The valley is home to one of the most important paleontological sites in Africa. The more than 4 million year old finds are an important link in the human family tree. Outstanding are the fossil remains of “Lucy”, an Australopithecus afarensis, discovered in 1974.
Valley on the lower reaches of the Awash River: facts
|Official title:||Valley on the lower reaches of the Awash River|
|Cultural monument:||In the desert-like landscape of the Lower Awash Valley, 3.5 million year old fossilized bone fragments from “Lucy” and another 316 fossils belonging to around 40 human species were found; »Australopithecus afarensis« (»Southern Man of Afar«) as a scientific term for the »human«; Height about 120 cm|
|Country:||Ethiopia, Welo; See itypeusa|
|Location:||Lower Awash Valley, in northeast Ethiopia, near the border with Djibouti|
|Meaning:||one of the most important paleontological sites in Africa and a source for determining human origins|
Valley on the lower reaches of the Awash River: history
|around 3.5 million to 1.7 million years ago||Habitat of humans|
|1974||Find of »Lucy«|
|1977||Cessation of excavations in the course of the Ethiopian civil war after 6000 bones of primeval animals have been secured|
|1992||new scientific digs|
The cradle of humanity
First, US researcher Donald Johanson came across animal fossils during his excavations in the winter of 1974 near the city of Hadar. On that November day, Johanson’s archaeological yield was not limited to the remains of prehistoric elephants: “AL 288-1”, as the location in the hilly steppe landscape near the Afar Depression was soberly scientifically called, contained it in the history of research on most complete surviving remains of a human-like being. With painstaking detailed work, the American-French team succeeded in putting together a good 40 percent of the skeleton. Based on the Beatles hit “Lucy in the Sky with Diamonds”, which was heard from all transistor radios at the time, the researchers nicknamed their find “Lucy”. When the age determination was completed,
Classified in the specially created hominid species »Australopithecus afarensis«, Lucy and the other human-like species from the Awash Valley belong to the genus of Australopithecines. The experts today agree that the Australopithecines lived exclusively in Africa. Researcher Mary Leakey was able to prove that her representatives in the southern and eastern parts of the continent were already walking in a human-like manner – albeit probably far less elegantly than Homo sapiens – on two legs: her team was in Laetoli (Tanzania) at a length of 24 meters found a fossilized and 3.5 million year old footprint. Because the excavation sites around Hadar produced the largest collection of Australopithecus fossils to date,

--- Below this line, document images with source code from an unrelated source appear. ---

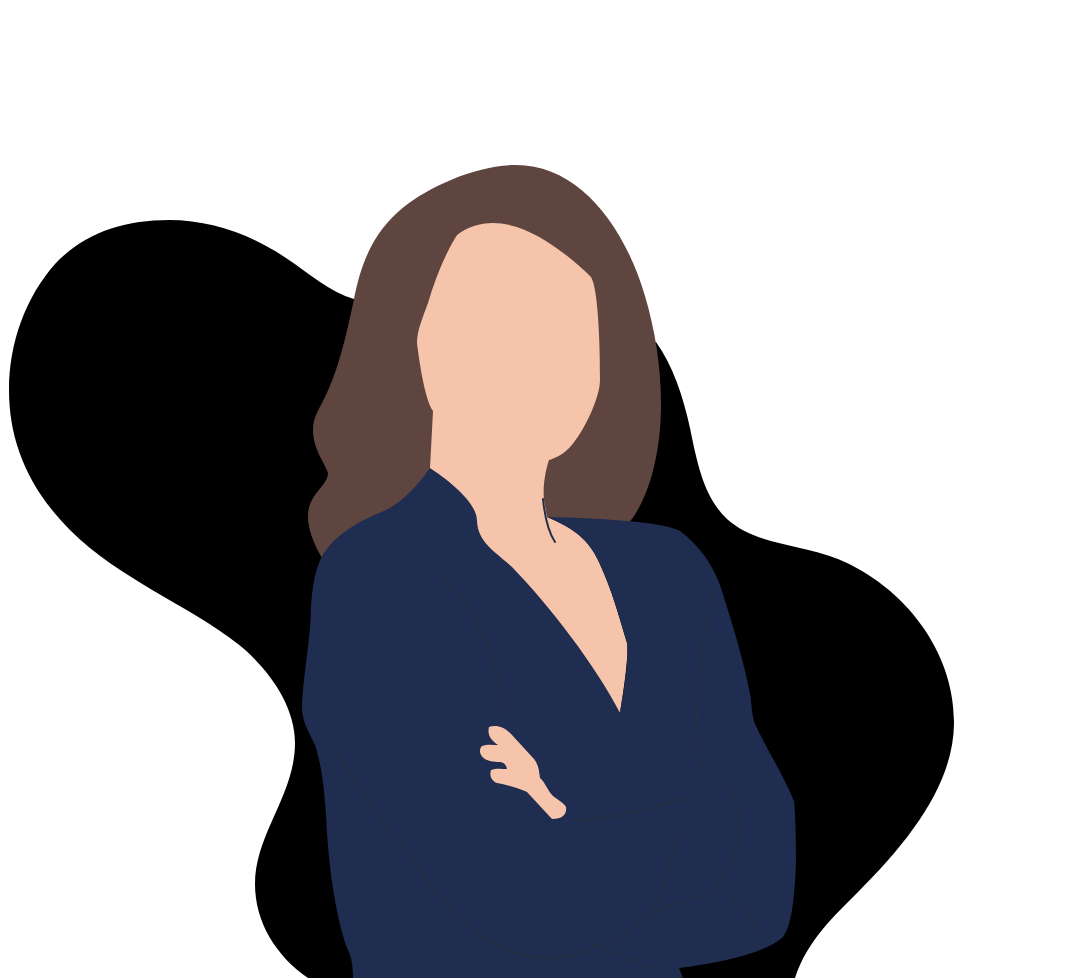
<!DOCTYPE html>
<html lang="en">
<head>
<meta charset="utf-8">
<title>Woman with folded arms</title>
<style>
:root {
  --paper: #ffffff;
  --blob: #000000;
  --hair: #5f4540;
  --skin: #f6c4aa;
  --jacket: #1f2d50;
  --fold: #263045;
  --neck-line: #263045;
}
html, body { margin: 0; height: 100%; overflow: hidden; background: var(--paper); }
.illustration { display: block; width: 1074px; height: 978px; }
.blob { fill: var(--blob); }
.hair { fill: var(--hair); }
.skin { fill: var(--skin); }
.jacket { fill: var(--jacket); }
.folds, .neck-line { fill: none; stroke-width: 2; stroke-linecap: round; }
.folds { stroke: var(--fold); }
.neck-line { stroke: var(--neck-line); }
</style>
</head>
<body>
<svg class="illustration" viewBox="0 0 1074 978" role="img" aria-label="Faceless woman with long brown hair and a navy jacket, arms folded, before a black blob">
  <path class="blob" d="M308 978C276 956 255 922 255 884C255 834 295 795 295 743C295 705 268 668 238 644C190 606 119 579 70 530C28 488 9 441 9 390C9 342 26 297 55 264C84 233 124 220 169 220C212 220 252 235 286 258C310 274 330 292 354 299L656 342C673 366 683 396 690 428C698 468 705 498 727 519C756 545 797 543 838 559C905 587 955 652 954 724C953 785 909 841 859 891C834 916 807 941 795 978Z"/>

  <path class="hair" d="M322 558C314 544 308 530 308 516C308 494 328 486 328 473C325 463 313 449 313 430C313 418 318 411 323 401C337 374 345 342 354 299C362 257 377 228 405 206C429 187 476 165 516 165C577 165 623 222 645 296C655 330 661 366 661 404C661 451 650 498 628 524L560 540L400 540Z"/>

  <g class="skin">
    <path d="M457 235C467 227 480 223 493 223C529 223 566 253 590 276C597 282 600 330 600 380C600 398 584 431 571 446C564 454 556 458 549 460C544 475 543 490 544 500L547 517C575 529 589 540 599 562C612 590 619 616 627 643C629 655 623 695 620 713L500 600L428 500L430 468L433 411C426 402 420 368 417 343C417 330 423 317 428 303C435 279 445 254 457 235Z"/>
  </g>

  <path class="jacket" d="M430 468C448 480 477 502 477 521C478 543 496 552 512 567C549 605 596 666 620 713C623 692 629 663 627 643C619 616 612 590 599 562C589 540 575 529 547 517C594 518 661 521 680 531C700 546 714 566 722 591C733 626 744 662 750 694C752 705 751 713 755 724C767 750 783 774 794 801C796 820 796 850 796 862C795 888 793 924 783 937C766 953 719 963 679 968L683 978H353C353 968 352 957 347 948C335 914 328 862 326 815C324 785 321 763 315 745C308 730 302 722 302 706C303 677 311 636 311 607C312 588 315 570 322 556C337 532 362 520 384 511C403 502 417 486 430 468Z"/>

  <path class="neck-line" d="M543 499C545 519 549 533 555 542"/>

  <g class="folds">
    <path d="M444 577C480 618 502 664 503 717"/>
    <path d="M336 752C370 798 401 850 438 893C467 930 500 957 548 958C588 957 640 928 655 906C668 884 670 852 679 833"/>
    <path d="M575 820C618 819 655 808 689 796"/>
    <path d="M714 590C705 625 697 672 697 718C698 740 698 757 701 773"/>
    <path d="M723 779C732 791 739 806 739 821C739 846 732 874 713 889C695 902 665 904 645 915"/>
    <path d="M729 895C744 908 757 926 769 941"/>
    <path d="M594 945C614 952 631 962 650 967"/>
  </g>

  <path class="skin hand" d="M489 727C497 724 506 728 512 735L534 759C539 765 539 772 540 778C545 782 548 791 553 796C558 800 564 803 566 807C567 814 563 819 552 819L527 792C517 787 506 785 497 783C492 781 489 776 491 770C496 768 502 769 507 769C506 763 502 762 499 762C494 762 489 761 487 760C480 757 478 750 482 746C487 744 493 745 498 745C491 740 487 735 489 727Z"/>
</svg>
</body>
</html>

That the soil in this river valley harbors further surprises has become clear since the excavations were resumed at the beginning of the nineties. The fossils uncovered in the village of Aramis in 1993 and attributed to Lucy’s predecessors are around a million years older. They impressively prove that the cradle of mankind was most likely in this part of Africa. Lucy and her companions had rather short arms compared to their long torso and legs. Their muscular hands, which had long fingers, resembled the hands of great apes. This peculiarity suggests that the australopithecines, whose male representatives were significantly larger than the female beings, also lived in trees in certain ape-style situations and needed strong hands. to be able to move safely from branch to branch. Today’s human being is characterized by extreme dexterity, Lucy and her conspecifics who had chimpanzee-like skulls, on the other hand, could neither arch their hands nor bring the tips of their thumbs and forefingers together. Weighing around 400 grams, the australopitecins had a brain as big as today’s chimpanzees. Representatives of both sexes had strongly developed jaws, but their rounded dental arches and smaller canines indicate a higher level of development. Weighing around 400 grams, the australopitecins had a brain as big as today’s chimpanzees. Representatives of both sexes had strongly developed jaws, but their rounded dental arches and smaller canines indicate a higher level of development. Weighing around 400 grams, the australopitecins had a brain as big as today’s chimpanzees. Representatives of both sexes had strongly developed jaws, but their rounded dental arches and smaller canines indicate a higher level of development.
Plant and animal fossils provided the scientists working on site with important knowledge about the prehistoric appearance of the Awash Valley. According to this, tree savannahs shaped this hot and humid habitat, which Lucy and her relatives shared with “hipparions” – small wild horses -, trunk-bearing “dinotheria”, primeval rhinos and tiger-like saber-toothed cats.
If the people resembling themselves wanted to assert themselves there, they inevitably had to develop a faster mode of locomotion: “Bipedality”, as the upright gait without the use of hands is called, plays a key role in evolutionary history. It formed the most important basis for the development of craft activities.